**Prompt**
Scan the entries that follow and copy out every line containing "phase".

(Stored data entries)
....................

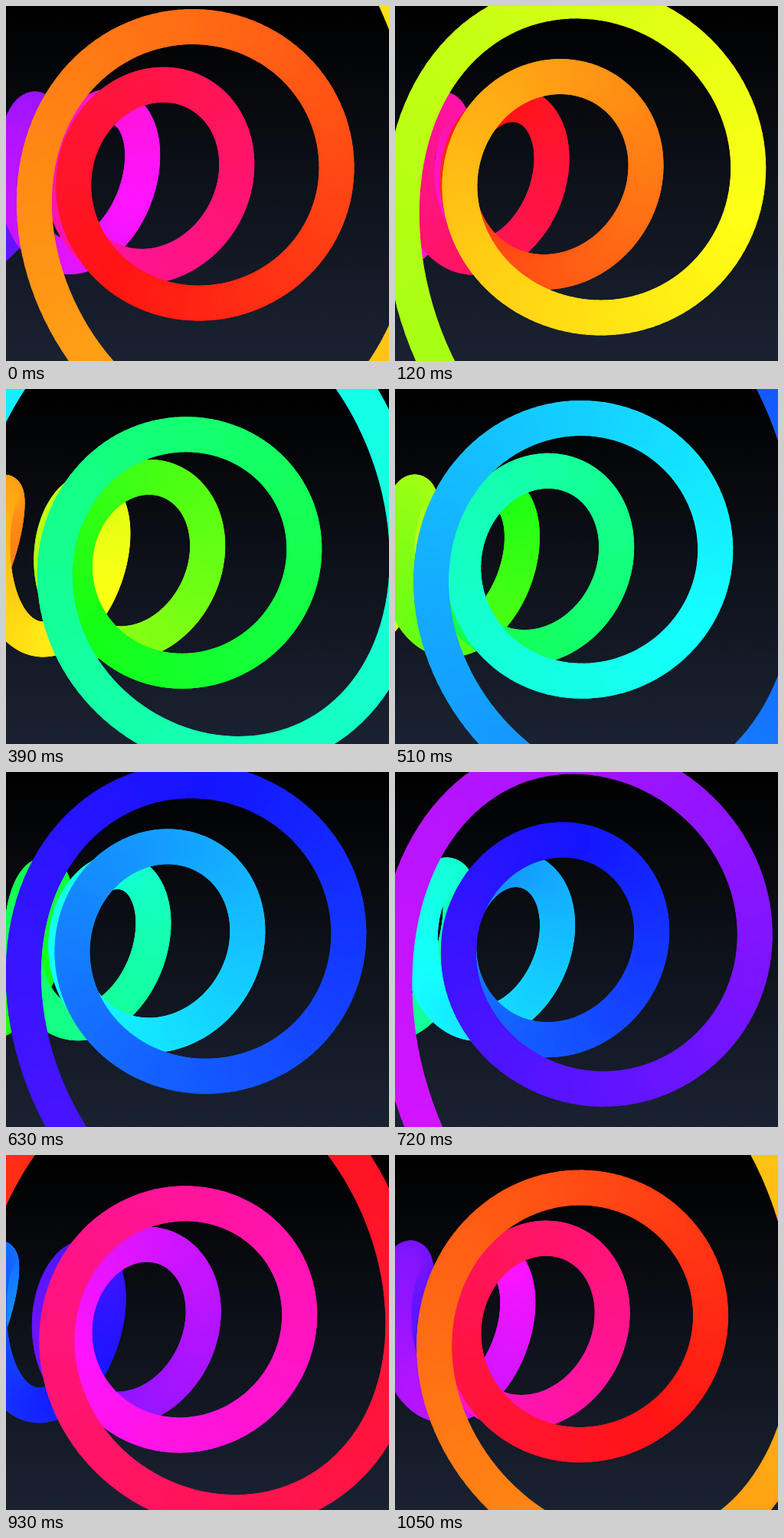
Recreate the animation shown at these times as an HTML page with a canvas. Size 500x463 px, loop 1.08 s.

```html
<!DOCTYPE html>
<html>
<head>
<meta charset="utf-8">
<title>Rainbow coil</title>
<style>
  html, body { margin: 0; width: 100%; height: 100%; overflow: hidden; background: #000; }
  canvas { display: block; width: 100vw; height: 100vh; }
</style>
</head>
<body>
<canvas id="stage" width="500" height="463"></canvas>
<script>
const ctx = document.getElementById('stage').getContext('2d');
const LOOP = 1080, STEP = 30, TAU = 2 * Math.PI;

// Coil axis and height, sampled every half turn from -3 to 3 turns
const AXIS_X = [-190, -82, 0, 60, 111, 155.5, 193.5, 225.3, 252.3, 268.5, 260, 228, 180];
const RADIUS_Y = [96, 96, 96, 96, 97.5, 103, 117.7, 140.5, 178, 250, 415, 580, 760];

// Catmull-Rom interpolation at turn s
function sample(points, s) {
  const u = (s + 3) * 2, i = Math.floor(u), f = u - i;
  const [a, b, c, d] = points.slice(i - 1, i + 3);
  return b + f / 2 * (c - a + f * (2 * a - 5 * b + 4 * c - d + f * (3 * (b - c) + d - a)));
}

function coilPoint(s, phase) {
  const angle = TAU * (s - phase), sin = Math.sin(angle);
  const radiusX = 105.6 * Math.exp(0.522 * s);
  const tilt = 2 - 2 * s;
  const axisY = 230.5 + (s > 0 ? 1.4 * s ** 4 : 0);
  return [
    sample(AXIS_X, s) + radiusX * Math.cos(angle) + tilt * sin,
    axisY - sample(RADIUS_Y, s) * sin
  ];
}

const sky = ctx.createLinearGradient(0, 0, 0, 463);
sky.addColorStop(0, '#000');
sky.addColorStop(1, 'rgb(26,34,50)');

function draw(step) {
  ctx.fillStyle = sky;
  ctx.fillRect(0, 0, 500, 463);
  ctx.lineWidth = 46;
  ctx.lineCap = 'round';
  const phase = step / 3 / TAU, ds = 0.008;
  let from = coilPoint(-2.49, phase);
  // Far end first, so the near turns cover it
  for (let s = -2.49 + ds; s < 2.48; s += ds) {
    const to = coilPoint(s, phase);
    ctx.strokeStyle = `hsl(${336 + 36 * s + 10.2 * step}, 100%, 54%)`;
    ctx.beginPath();
    ctx.moveTo(...from);
    ctx.lineTo(...to);
    ctx.stroke();
    from = to;
  }
}

const start = performance.now();
function tick() {
  const t = Math.max(0, performance.now() - start) % LOOP;
  draw(Math.floor(t / STEP));
  requestAnimationFrame(tick);
}
tick();
</script>
</body>
</html>
```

....................

**Answer to the problem**
function coilPoint(s, phase) {
  const angle = TAU * (s - phase), sin = Math.sin(angle);
  const phase = step / 3 / TAU, ds = 0.008;
  let from = coilPoint(-2.49, phase);
    const to = coilPoint(s, phase);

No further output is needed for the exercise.